* TASK DESCRIPTION: Would you retype every line below without changing anything?

Stored data
((
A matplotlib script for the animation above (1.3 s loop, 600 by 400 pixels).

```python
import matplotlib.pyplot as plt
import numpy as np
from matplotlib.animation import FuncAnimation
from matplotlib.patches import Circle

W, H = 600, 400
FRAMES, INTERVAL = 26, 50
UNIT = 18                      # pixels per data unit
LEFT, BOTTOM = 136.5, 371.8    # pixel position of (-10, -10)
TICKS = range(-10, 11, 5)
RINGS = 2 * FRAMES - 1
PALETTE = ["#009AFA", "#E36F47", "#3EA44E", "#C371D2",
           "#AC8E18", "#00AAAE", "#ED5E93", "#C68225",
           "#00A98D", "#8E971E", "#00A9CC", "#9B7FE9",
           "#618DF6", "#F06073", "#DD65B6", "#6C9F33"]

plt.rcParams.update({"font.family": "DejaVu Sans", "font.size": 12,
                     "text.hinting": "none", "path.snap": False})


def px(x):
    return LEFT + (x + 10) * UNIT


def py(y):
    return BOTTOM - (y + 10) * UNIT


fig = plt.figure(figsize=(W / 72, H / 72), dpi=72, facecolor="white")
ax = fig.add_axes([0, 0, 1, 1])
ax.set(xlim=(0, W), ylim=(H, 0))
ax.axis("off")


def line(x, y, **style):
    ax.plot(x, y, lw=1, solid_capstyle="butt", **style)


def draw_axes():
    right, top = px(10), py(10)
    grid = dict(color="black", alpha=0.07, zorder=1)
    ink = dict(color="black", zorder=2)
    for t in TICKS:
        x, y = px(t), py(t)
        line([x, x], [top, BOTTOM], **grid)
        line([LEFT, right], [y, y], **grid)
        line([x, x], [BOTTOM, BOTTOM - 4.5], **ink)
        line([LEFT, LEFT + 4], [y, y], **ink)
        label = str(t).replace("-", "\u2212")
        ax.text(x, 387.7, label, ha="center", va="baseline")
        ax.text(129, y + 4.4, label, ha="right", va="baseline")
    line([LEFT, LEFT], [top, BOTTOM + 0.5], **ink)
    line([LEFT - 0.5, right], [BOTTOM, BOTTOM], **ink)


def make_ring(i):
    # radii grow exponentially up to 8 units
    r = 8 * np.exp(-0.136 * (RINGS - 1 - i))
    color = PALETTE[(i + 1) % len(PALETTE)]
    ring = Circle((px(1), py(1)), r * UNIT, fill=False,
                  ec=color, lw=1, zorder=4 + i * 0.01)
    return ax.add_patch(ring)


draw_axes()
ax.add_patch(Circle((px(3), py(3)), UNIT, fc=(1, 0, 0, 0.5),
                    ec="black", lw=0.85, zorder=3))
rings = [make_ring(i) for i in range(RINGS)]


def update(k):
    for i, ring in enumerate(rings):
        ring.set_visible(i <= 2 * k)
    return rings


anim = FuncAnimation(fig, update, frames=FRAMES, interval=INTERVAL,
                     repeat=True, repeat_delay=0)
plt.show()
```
))
* ANSWER TO THIS TASK:
A matplotlib script for the animation above (1.3 s loop, 600 by 400 pixels).

```python
import matplotlib.pyplot as plt
import numpy as np
from matplotlib.animation import FuncAnimation
from matplotlib.patches import Circle

W, H = 600, 400
FRAMES, INTERVAL = 26, 50
UNIT = 18                      # pixels per data unit
LEFT, BOTTOM = 136.5, 371.8    # pixel position of (-10, -10)
TICKS = range(-10, 11, 5)
RINGS = 2 * FRAMES - 1
PALETTE = ["#009AFA", "#E36F47", "#3EA44E", "#C371D2",
           "#AC8E18", "#00AAAE", "#ED5E93", "#C68225",
           "#00A98D", "#8E971E", "#00A9CC", "#9B7FE9",
           "#618DF6", "#F06073", "#DD65B6", "#6C9F33"]

plt.rcParams.update({"font.family": "DejaVu Sans", "font.size": 12,
                     "text.hinting": "none", "path.snap": False})


def px(x):
    return LEFT + (x + 10) * UNIT


def py(y):
    return BOTTOM - (y + 10) * UNIT


fig = plt.figure(figsize=(W / 72, H / 72), dpi=72, facecolor="white")
ax = fig.add_axes([0, 0, 1, 1])
ax.set(xlim=(0, W), ylim=(H, 0))
ax.axis("off")


def line(x, y, **style):
    ax.plot(x, y, lw=1, solid_capstyle="butt", **style)


def draw_axes():
    right, top = px(10), py(10)
    grid = dict(color="black", alpha=0.07, zorder=1)
    ink = dict(color="black", zorder=2)
    for t in TICKS:
        x, y = px(t), py(t)
        line([x, x], [top, BOTTOM], **grid)
        line([LEFT, right], [y, y], **grid)
        line([x, x], [BOTTOM, BOTTOM - 4.5], **ink)
        line([LEFT, LEFT + 4], [y, y], **ink)
        label = str(t).replace("-", "\u2212")
        ax.text(x, 387.7, label, ha="center", va="baseline")
        ax.text(129, y + 4.4, label, ha="right", va="baseline")
    line([LEFT, LEFT], [top, BOTTOM + 0.5], **ink)
    line([LEFT - 0.5, right], [BOTTOM, BOTTOM], **ink)


def make_ring(i):
    # radii grow exponentially up to 8 units
    r = 8 * np.exp(-0.136 * (RINGS - 1 - i))
    color = PALETTE[(i + 1) % len(PALETTE)]
    ring = Circle((px(1), py(1)), r * UNIT, fill=False,
                  ec=color, lw=1, zorder=4 + i * 0.01)
    return ax.add_patch(ring)


draw_axes()
ax.add_patch(Circle((px(3), py(3)), UNIT, fc=(1, 0, 0, 0.5),
                    ec="black", lw=0.85, zorder=3))
rings = [make_ring(i) for i in range(RINGS)]


def update(k):
    for i, ring in enumerate(rings):
        ring.set_visible(i <= 2 * k)
    return rings


anim = FuncAnimation(fig, update, frames=FRAMES, interval=INTERVAL,
                     repeat=True, repeat_delay=0)
plt.show()
```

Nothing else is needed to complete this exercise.